:: Listed entries ::
━━━━━━━━━━
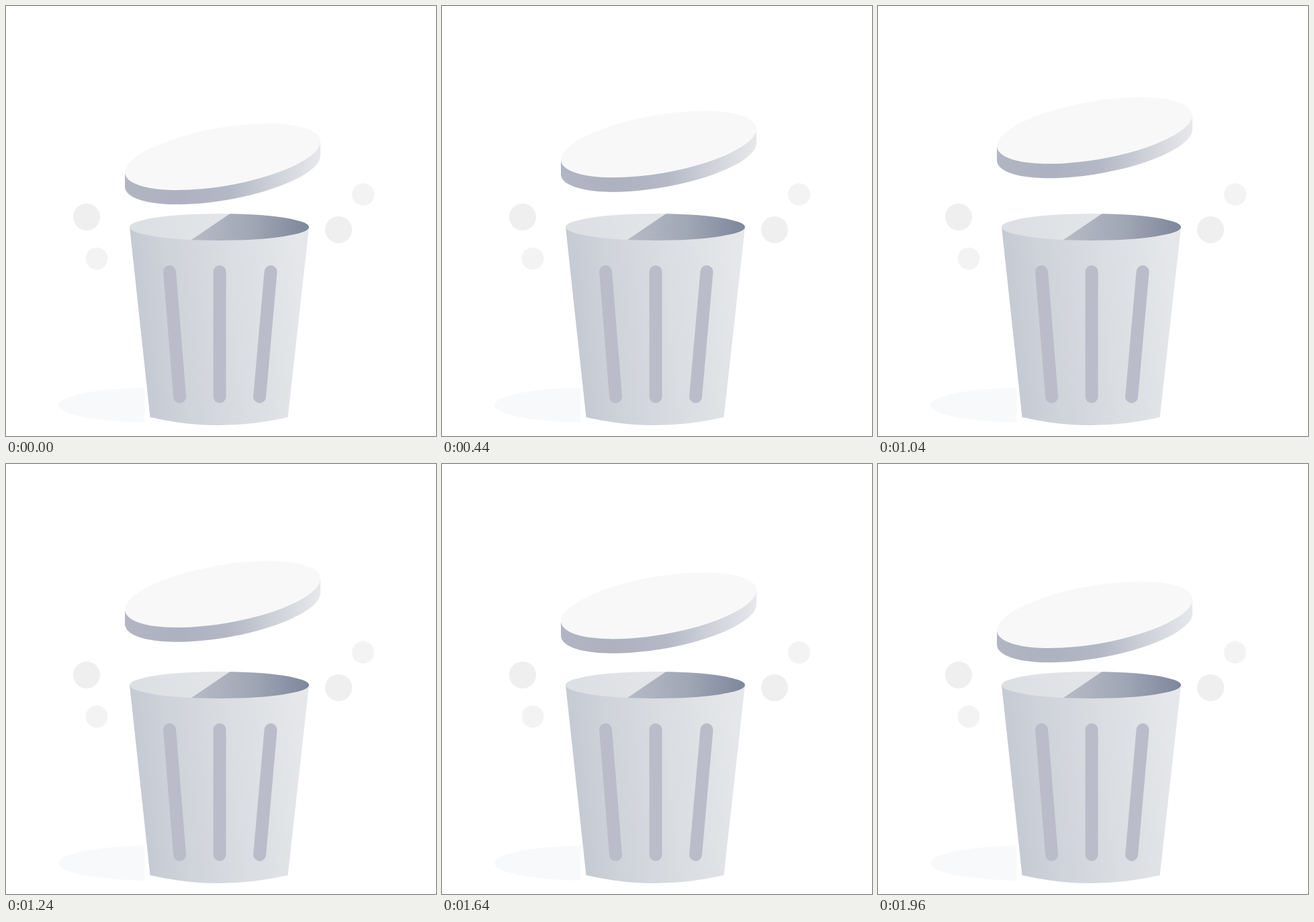
An HTML page that plays this animation: 640 px wide and 640 px high, repeating every 2 s.

```html
<!DOCTYPE html>
<html lang="en">
<head>
<meta charset="utf-8">
<title>Bin with a floating lid</title>
<style>
  html, body { margin: 0; width: 100%; height: 100%; overflow: hidden; background: #fff; }
  svg { display: block; width: 100%; height: 100%; }
</style>
</head>
<body>
<svg viewBox="0 0 640 640">
  <defs>
    <linearGradient id="rim" gradientUnits="userSpaceOnUse" x1="177" y1="0" x2="468" y2="0">
      <stop offset="0" stop-color="#b2b5c2"/>
      <stop offset=".28" stop-color="#adb1c0"/>
      <stop offset=".54" stop-color="#b5b9c6"/>
      <stop offset=".77" stop-color="#cfd2da"/>
      <stop offset="1" stop-color="#e7e8eb"/>
    </linearGradient>
    <linearGradient id="body" gradientUnits="userSpaceOnUse" x1="190" y1="480" x2="445" y2="450">
      <stop offset="0" stop-color="#c3c8d2"/>
      <stop offset=".25" stop-color="#cfd3da"/>
      <stop offset=".6" stop-color="#dadde1"/>
      <stop offset="1" stop-color="#e5e7ea"/>
    </linearGradient>
    <linearGradient id="inside" gradientUnits="userSpaceOnUse" x1="184" y1="0" x2="330" y2="0">
      <stop offset="0" stop-color="#dcdfe3"/>
      <stop offset="1" stop-color="#e3e5e8"/>
    </linearGradient>
    <linearGradient id="shade" gradientUnits="userSpaceOnUse" x1="280" y1="0" x2="451" y2="0">
      <stop offset="0" stop-color="#b5bac5"/>
      <stop offset=".5" stop-color="#a0a7b5"/>
      <stop offset="1" stop-color="#7d879b"/>
    </linearGradient>
    <clipPath id="mouth"><ellipse cx="317.5" cy="329" rx="133.5" ry="20"/></clipPath>
    <clipPath id="floor"><rect x="0" y="540" width="206.5" height="100"/></clipPath>
  </defs>

  <ellipse cx="218" cy="594" rx="140" ry="26" fill="#f8f9fb" clip-path="url(#floor)"/>

  <circle cx="120" cy="314" r="20" fill="#efefef"/>
  <circle cx="135" cy="376" r="16.5" fill="#f3f3f3"/>
  <circle cx="495" cy="333" r="20" fill="#efefef"/>
  <circle cx="531.5" cy="280.5" r="16.5" fill="#f3f3f3"/>

  <path d="M184 329L214.500 612Q317 636 419.500 612L451 329Z" fill="url(#body)"/>
  <g clip-path="url(#mouth)">
    <rect x="180" y="305" width="275" height="48" fill="url(#inside)"/>
    <path d="M333.500 309L276 348V352H455V305H339Z" fill="url(#shade)"/>
  </g>
  <path d="M243.500 395.500L258.500 581.500M318 395.500V581.500M394 395.500L377.500 581.500"
        stroke="#babdc9" stroke-width="19" stroke-linecap="round"/>

  <g id="lid">
    <path d="M177 247.500V270A147.500 43.300 -9.800 0 0 468 223.500V201.500Z" fill="url(#rim)"/>
    <ellipse cx="322.5" cy="224.5" rx="147.5" ry="43.3" transform="rotate(-9.8 322.5 224.5)" fill="#f8f8f8"/>
  </g>
</svg>
<script>
  const LOOP = 2000, STEP = 40, PEAK = 980, RISE = 41.7;
  const lid = document.getElementById('lid');
  const start = performance.now();

  // The lid rises and falls at constant speed.
  function render(ms) {
    const t = Math.floor((ms % LOOP) / STEP) * STEP;
    const lift = RISE * (1 - Math.abs(t - PEAK) / PEAK);
    lid.setAttribute('transform', `translate(0 ${-lift})`);
  }

  function tick() {
    render(performance.now() - start);
    requestAnimationFrame(tick);
  }
  tick();
</script>
</body>
</html>
```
━━━━━━━━━━
:: The task ::
Your task is to return the entries above exactly, with no pictures.

:: Solution to the exercise ::
An HTML page that plays this animation: 640 px wide and 640 px high, repeating every 2 s.

```html
<!DOCTYPE html>
<html lang="en">
<head>
<meta charset="utf-8">
<title>Bin with a floating lid</title>
<style>
  html, body { margin: 0; width: 100%; height: 100%; overflow: hidden; background: #fff; }
  svg { display: block; width: 100%; height: 100%; }
</style>
</head>
<body>
<svg viewBox="0 0 640 640">
  <defs>
    <linearGradient id="rim" gradientUnits="userSpaceOnUse" x1="177" y1="0" x2="468" y2="0">
      <stop offset="0" stop-color="#b2b5c2"/>
      <stop offset=".28" stop-color="#adb1c0"/>
      <stop offset=".54" stop-color="#b5b9c6"/>
      <stop offset=".77" stop-color="#cfd2da"/>
      <stop offset="1" stop-color="#e7e8eb"/>
    </linearGradient>
    <linearGradient id="body" gradientUnits="userSpaceOnUse" x1="190" y1="480" x2="445" y2="450">
      <stop offset="0" stop-color="#c3c8d2"/>
      <stop offset=".25" stop-color="#cfd3da"/>
      <stop offset=".6" stop-color="#dadde1"/>
      <stop offset="1" stop-color="#e5e7ea"/>
    </linearGradient>
    <linearGradient id="inside" gradientUnits="userSpaceOnUse" x1="184" y1="0" x2="330" y2="0">
      <stop offset="0" stop-color="#dcdfe3"/>
      <stop offset="1" stop-color="#e3e5e8"/>
    </linearGradient>
    <linearGradient id="shade" gradientUnits="userSpaceOnUse" x1="280" y1="0" x2="451" y2="0">
      <stop offset="0" stop-color="#b5bac5"/>
      <stop offset=".5" stop-color="#a0a7b5"/>
      <stop offset="1" stop-color="#7d879b"/>
    </linearGradient>
    <clipPath id="mouth"><ellipse cx="317.5" cy="329" rx="133.5" ry="20"/></clipPath>
    <clipPath id="floor"><rect x="0" y="540" width="206.5" height="100"/></clipPath>
  </defs>

  <ellipse cx="218" cy="594" rx="140" ry="26" fill="#f8f9fb" clip-path="url(#floor)"/>

  <circle cx="120" cy="314" r="20" fill="#efefef"/>
  <circle cx="135" cy="376" r="16.5" fill="#f3f3f3"/>
  <circle cx="495" cy="333" r="20" fill="#efefef"/>
  <circle cx="531.5" cy="280.5" r="16.5" fill="#f3f3f3"/>

  <path d="M184 329L214.500 612Q317 636 419.500 612L451 329Z" fill="url(#body)"/>
  <g clip-path="url(#mouth)">
    <rect x="180" y="305" width="275" height="48" fill="url(#inside)"/>
    <path d="M333.500 309L276 348V352H455V305H339Z" fill="url(#shade)"/>
  </g>
  <path d="M243.500 395.500L258.500 581.500M318 395.500V581.500M394 395.500L377.500 581.500"
        stroke="#babdc9" stroke-width="19" stroke-linecap="round"/>

  <g id="lid">
    <path d="M177 247.500V270A147.500 43.300 -9.800 0 0 468 223.500V201.500Z" fill="url(#rim)"/>
    <ellipse cx="322.5" cy="224.5" rx="147.5" ry="43.3" transform="rotate(-9.8 322.5 224.5)" fill="#f8f8f8"/>
  </g>
</svg>
<script>
  const LOOP = 2000, STEP = 40, PEAK = 980, RISE = 41.7;
  const lid = document.getElementById('lid');
  const start = performance.now();

  // The lid rises and falls at constant speed.
  function render(ms) {
    const t = Math.floor((ms % LOOP) / STEP) * STEP;
    const lift = RISE * (1 - Math.abs(t - PEAK) / PEAK);
    lid.setAttribute('transform', `translate(0 ${-lift})`);
  }

  function tick() {
    render(performance.now() - start);
    requestAnimationFrame(tick);
  }
  tick();
</script>
</body>
</html>
```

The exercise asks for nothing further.